Your goal:
The answer should be each line of the records that contains the word "fillStyle"; please copy them all.

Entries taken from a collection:

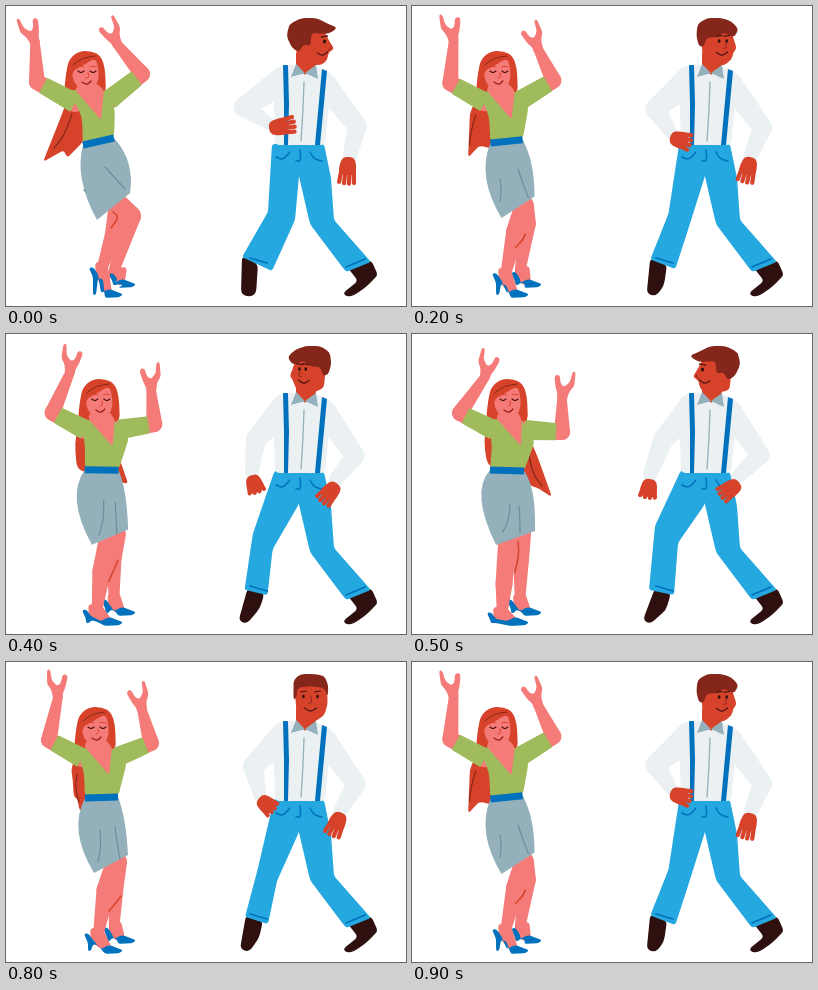
Recreate the animation shown at these times as an HTML page with a canvas. Size 400x300 px, loop 1 s.

```html
<!DOCTYPE html>
<html lang="en">
<head>
<meta charset="utf-8">
<title>Two dancers</title>
<style>
html, body { margin: 0; width: 100%; height: 100%; overflow: hidden; background: #fff; }
canvas { display: block; width: 400px; height: 300px; }
</style>
</head>
<body>
<canvas></canvas>
<script>
const canvas = document.querySelector('canvas');
const ctx = canvas.getContext('2d');
const ratio = window.devicePixelRatio || 1;
canvas.width = 400 * ratio;
canvas.height = 300 * ratio;

const PINK = '#f47b78', RED = '#d6432a', GREEN = '#9fbb5c', BLUE = '#0071bc',
  GREY = '#94b1bb', CREASE = '#6b8d98', SHIRT = '#ebf0f2', SKY = '#25a7df',
  BROWN = '#85261a', DARK = '#2e100f', INK = '#4a1512';

// How far the sway has gone, from 0 (start) to 1 (far side).
let sway = 0;

const points = source => typeof source === 'string'
  ? source.trim().split(/\s+/).map(p => p.split(',').map(Number)) : source;

// Blends matching points, weighted by the given factors.
function blend(sources, weights) {
  const sets = sources.map(points);
  return sets[0].map((p, i) => p.map((_, k) =>
    sets.reduce((sum, set, s) => sum + set[i][k] * weights[s], 0)));
}

// Each point follows a parabola through its first, middle and last place.
const at = (...keys) => blend(keys, [
  (1 - sway) * (1 - 2 * sway), 4 * sway * (1 - sway), sway * (2 * sway - 1)]);

const between = (a, b, k) => a.map((v, i) => v + (b[i] - v) * k);
const distance = (a, b) => Math.hypot(b[0] - a[0], b[1] - a[1]) || 1;
const toward = (a, b, length) => between(a, b, Math.min(0.5, length / distance(a, b)));

function fill(color) {
  ctx.fillStyle = color;
  ctx.fill();
}

// Filled polygon with softened corners.
function shape(color, source, round = 3) {
  const pts = points(source), n = pts.length;
  ctx.beginPath();
  pts.forEach((p, i) => {
    ctx.lineTo(...toward(p, pts[(i + n - 1) % n], round));
    ctx.quadraticCurveTo(...p, ...toward(p, pts[(i + 1) % n], round));
  });
  fill(color);
}

// Open line that bends softly at its inner points.
function line(color, width, source, cap = 'round') {
  const pts = points(source), last = pts.length - 1;
  ctx.beginPath();
  ctx.moveTo(...pts[0]);
  for (let i = 1; i < last; i++) {
    ctx.lineTo(...toward(pts[i], pts[i - 1], 20));
    ctx.quadraticCurveTo(...pts[i], ...toward(pts[i], pts[i + 1], 20));
  }
  ctx.lineTo(...pts[last]);
  ctx.strokeStyle = color;
  ctx.lineWidth = width;
  ctx.lineCap = cap;
  ctx.stroke();
}

// Tapered limb through joints given as x,y,radius.
function limb(color, source) {
  const joints = points(source);
  for (let i = 1; i < joints.length; i++) {
    const [x1, y1, r1] = joints[i - 1], [x2, y2, r2] = joints[i];
    const angle = Math.atan2(y2 - y1, x2 - x1);
    const lean = Math.acos((r1 - r2) / distance(joints[i - 1], joints[i]));
    ctx.beginPath();
    ctx.arc(x1, y1, r1, angle + lean, angle - lean);
    ctx.arc(x2, y2, r2, angle - lean, angle + lean);
    fill(color);
  }
}

function placed(x, y, degrees, flip, draw) {
  ctx.save();
  ctx.translate(x, y);
  ctx.rotate(degrees * Math.PI / 180);
  ctx.scale(flip, 1);
  draw();
  ctx.restore();
}

function herArm(shoulder, elbow, [x, y, angle], flip) {
  limb(PINK, [[x, y, 4.7], [...elbow, 8], [...shoulder, 9]]);
  placed(x, y, angle, flip, () => shape(PINK,
    '-4.7,3 -6,-7 -10,-14 -9,-28 -6,-28 -5,-17 0,-11 4,-14 6,-22 10,-22 11,-19 8,-9 5,-3 4.7,3', 2.5));
  // The sleeve stops just short of the elbow.
  const end = between(shoulder, elbow, .84), length = distance(shoulder, elbow);
  const side = [(shoulder[1] - elbow[1]) / length, (elbow[0] - shoulder[0]) / length];
  const edge = (p, width) => p.map((v, i) => v + side[i] * width);
  shape(GREEN, [edge(shoulder, -10), edge(end, -8.5), edge(end, 8.5), edge(shoulder, 10)], 1);
}

function herShoe([hx, hy], tx, ty) {
  shape(PINK, [[hx + 6, hy - 6], [hx + 18, hy - 7], [tx - 11, ty - 4], [tx - 17, ty], [hx + 7, hy + 8]], 4);
  shape(BLUE, [[hx, hy], [hx + 4, hy - 1], [hx + 9, hy + 6], [tx - 22, ty - 3], [tx - 14, ty - 7],
    [tx, ty - 2], [tx - 3, ty + 1], [tx - 18, ty + 2], [hx + 14, hy + 11], [hx + 9, hy + 10],
    [hx + 7, ty - 1], [hx + 4, ty - 1], [hx + 4, hy + 9]], 2.5);
}

function herFace() {
  shape(PINK, '-14,-2 -2,-8 9,-15 12,-7 13,6 9,14 1,18 -7,15 -13,8', 6);
  line(BROWN, 1, '-13,-8 -4,-15 9,-17');
  for (const x of [-5, 7]) {
    line(INK, 1.2, [[x - 3, -2], [x, 0], [x + 3, -2]]);
    line(RED, 1, [[x - 3, -6], [x, -7], [x + 3, -6]]);
  }
  line(RED, 1, '2,0 3,4 0,5');
  line('#8b1e1c', 1.2, '-4,9 1,12 5,8');
}

function drawHer() {
  const [waistLeft, waistRight] = at('77,139 108,132', '79,136 112,135', '78,136 112,137');
  const [head] = at('80,67', '90,67', '96,67');

  shape(RED, at('66,80 56,108 37,156 58,144 61,152 77,136 84,95',
    '74,80 65,108 74,150 80,140 100,142 100,130 95,95',
    '84,90 98,112 118,152 124,153 140,163 126,124 112,90'), 4);
  shape(RED, at('70,80 64,100 70,130 82,130 84,95', '72,80 66,108 68,138 84,140 90,95',
    '76,80 72,108 75,130 84,136 90,90'), 8);
  line(BROWN, 1.2, at('66,108 58,130 48,142', '71,112 69,126 73,140', '117,122 121,140 130,152'));

  const [backHeel, frontHeel] = at('103,268 83,262', '97,266 78,272', '95,266 75,279');
  limb(PINK, at('112,199,11 125,210,10 107,268,5', '110,200,11 110,222,8 108,268,5',
    '109,200,10 109,225,8 108,268,5'));
  herShoe(backHeel, 130, 280);
  limb(PINK, at('112,205,10 107,228,8 95,266,5', '108,206,10 100,228,9.5 92,274,5',
    '95,210,9 92,250,8.5 90,281,5'));
  herShoe(frontHeel, 117, 290);
  line(RED, 1.5, at('107,206 113,211 105,222', '115,234 109,242 103,249', '106,208 107,220 103,238'));

  const [hipLeft, hemLeft, hemRight, hipRight] = at('68,172 91,214 124,187 129,155',
    '62,168 88,211 122,193 120,155', '58,158 84,211 123,197 124,152');
  ctx.beginPath();
  ctx.moveTo(...waistLeft);
  ctx.quadraticCurveTo(...hipLeft, ...hemLeft);
  ctx.lineTo(...hemRight);
  ctx.quadraticCurveTo(...hipRight, ...waistRight);
  fill(GREY);
  line(CREASE, 1.2, at('99,161 109,172 119,183', '109,165 111,180 114,197', '107,172 108,185 108,199'));
  line(CREASE, 1.2, at('78,184 79,185 80,186', '94,168 95,185 92,200', '98,170 97,185 91,198'));

  placed(...head, 0, 1, () =>
    shape(RED, '-22,20 -20,0 -17,-14 -7,-22 6,-22 15,-17 19,-5 20,20 10,28 -12,28', 7));
  const [shoulderLeft, elbowLeft, shoulderRight, elbowRight] = at('69,97 31,76 103,94 136,68',
    '76,96 43,78 111,95 145,81', '82,96 48,79 113,96 150,98');
  const [handLeft, handRight] = at('29,36,-22 111,38,-25', '52,35,-4 136,48,-13', '73,43,12 150,64,10');
  herArm(shoulderLeft, elbowLeft, handLeft, 1);
  herArm(shoulderRight, elbowRight, handRight, -1);
  shape(GREEN, [...at('76,111 63,84 99,84 109,102', '78,110 70,86 107,86 121,100',
    '80,111 76,85 110,86 123,107'), waistRight, waistLeft], 6);
  shape(PINK, at('69,84 73,77 90,77 98,84 95,114', '78,84 82,77 99,77 106,85 103,113',
    '84,84 88,77 105,77 110,86 109,112'), 3);
  line(BLUE, 7, [waistLeft, waistRight], 'butt');
  placed(...head, 0, 1, herFace);
}

// Palm with four fingers fanned about its direction.
function hisHand([[x, y], [degrees, length]]) {
  placed(x, y, degrees, 1, () => {
    shape(RED, '-9,-6 3,-9 9,-7 9,8 1,9 -9,6', 5);
    for (let i = -1.5; i < 2; i++) {
      line(RED, 4.2, [[2, i * 4], [length - Math.abs(i), i * 5]]);
    }
  });
}

function hisHead() {
  const turn = 1 - 2 * sway, profile = Math.abs(turn);
  const turned = (front, side) => blend([front, side], [1 - profile, profile]);
  placed(304.5, 38, 0, Math.sign(turn) || 1, () => {
    shape(RED, turned('-16,-16 15,-18 17,-4 17,4 16,8 14,15 4,22 -4,21 -14,13',
      '-16,-12 12,-17 18,-4 24,5 18,8 17,16 11,21 -1,21 -13,18'), 4);
    shape(BROWN, turned('-17,-8 -17,-20 -10,-26 4,-26 14,-24 18,-14 17,-3 14,-12 -1,-14 -13,-12 -14,-2 -17,0',
      '-24,-8 -21,-20 -9,-26 6,-26 16,-21 27,-16 18,-10 1,-11 0,2 -7,0 -11,8 -18,5'), 4);
    for (const [x, y] of turned('-7,-4 7,-4', '14,-3 14,-3')) {
      line(DARK, 2.4, [[x, y], [x, y + 1]]);
      line(INK, 1.2, [[x - 3, y - 4], [x + 3, y - 5]]);
    }
    line(BROWN, 1, turned('0,-4 2,3 -2,3', '20,3 20,5 18,6'));
    line(INK, 1.3, turned('-6,8 0,12 6,8', '7,9 12,12 17,8'));
  });
}

function drawHis() {
  shape(DARK, at('236,250 252,258 250,288 243,291 235,288', '240,253 257,259 253,276 243,290 234,287',
    '243,254 259,259 254,276 238,290 231,286'), 5);
  shape(DARK, '342,262 365,254 372,269 361,280 349,289 341,291 337,287 352,275', 4);
  shape(SKY, '288,138 318,138 325,172 328,214 365,256 340,266 304,218 292,166', 3);
  shape(SKY, at('266,138 295,138 293,170 289,214 266,265 236,251 262,206',
    '268,137 296,138 293,170 271,219 262,262 239,255 252,206',
    '269,136 296,138 293,170 266,209 262,261 237,256 243,192'), 3);
  line(BLUE, 1.8, '244,252 261,257');
  line(BLUE, 1.8, '340,261 359,253');
  line(BLUE, 1.5, '270,151 277,154 284,146');
  line(BLUE, 1.5, '294,144 295,155 290,155');
  line(BLUE, 1.5, '304,146 308,153 316,155');

  limb(SHIRT, at('278,74,14 238,101,10 264,118,6', '278,74,14 247,104,10 254,133,6.5',
    '278,76,14 251,106,10 238,141,7'));
  limb(SHIRT, at('319,79,12 351,120,9.5 344,150,7', '319,79,12 350,122,9.5 334,149,7',
    '319,79,12 348,121,9.5 326,143,7'));
  shape(SHIRT, '267,66 274,60 289,58 299,67 311,60 326,68 319,139 269,139', 5);
  line(GREY, 1.3, '298,76 297,105 295,135');
  shape(BLUE, '277,59 282,59 283,98 282,139 278,139 278,98', .5);
  shape(BLUE, '316,63 321,65 314,139 309,139', .5);
  shape(RED, '290,46 312,48 309,62 299,69 290,62', 2);
  shape(GREY, '290,58 285,71 299,67', .5);
  shape(GREY, '310,59 299,67 312,73', .5);
  hisHand(at('272,121 -10,17', '260,142 40,10', '237,154 100,10'));
  hisHand(at('342,160 95,18', '332,159 115,16', '320,154 145,14'));
  hisHead();
}

// The dance holds at both ends and snaps through three steps between.
const steps = [0, .27, .5, .78, 1];

function frame(now) {
  const beat = Math.floor(now % 1000 / 100);
  const step = beat < 6 ? Math.max(0, beat - 1) : 10 - beat;
  sway = steps[Math.min(step, 4)];
  ctx.setTransform(ratio, 0, 0, ratio, 0, 0);
  ctx.fillStyle = '#fff';
  ctx.fillRect(0, 0, 400, 300);
  drawHer();
  drawHis();
  requestAnimationFrame(frame);
}
frame(0);
</script>
</body>
</html>
```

Result for this task:
  ctx.fillStyle = color;
  ctx.fillStyle = '#fff';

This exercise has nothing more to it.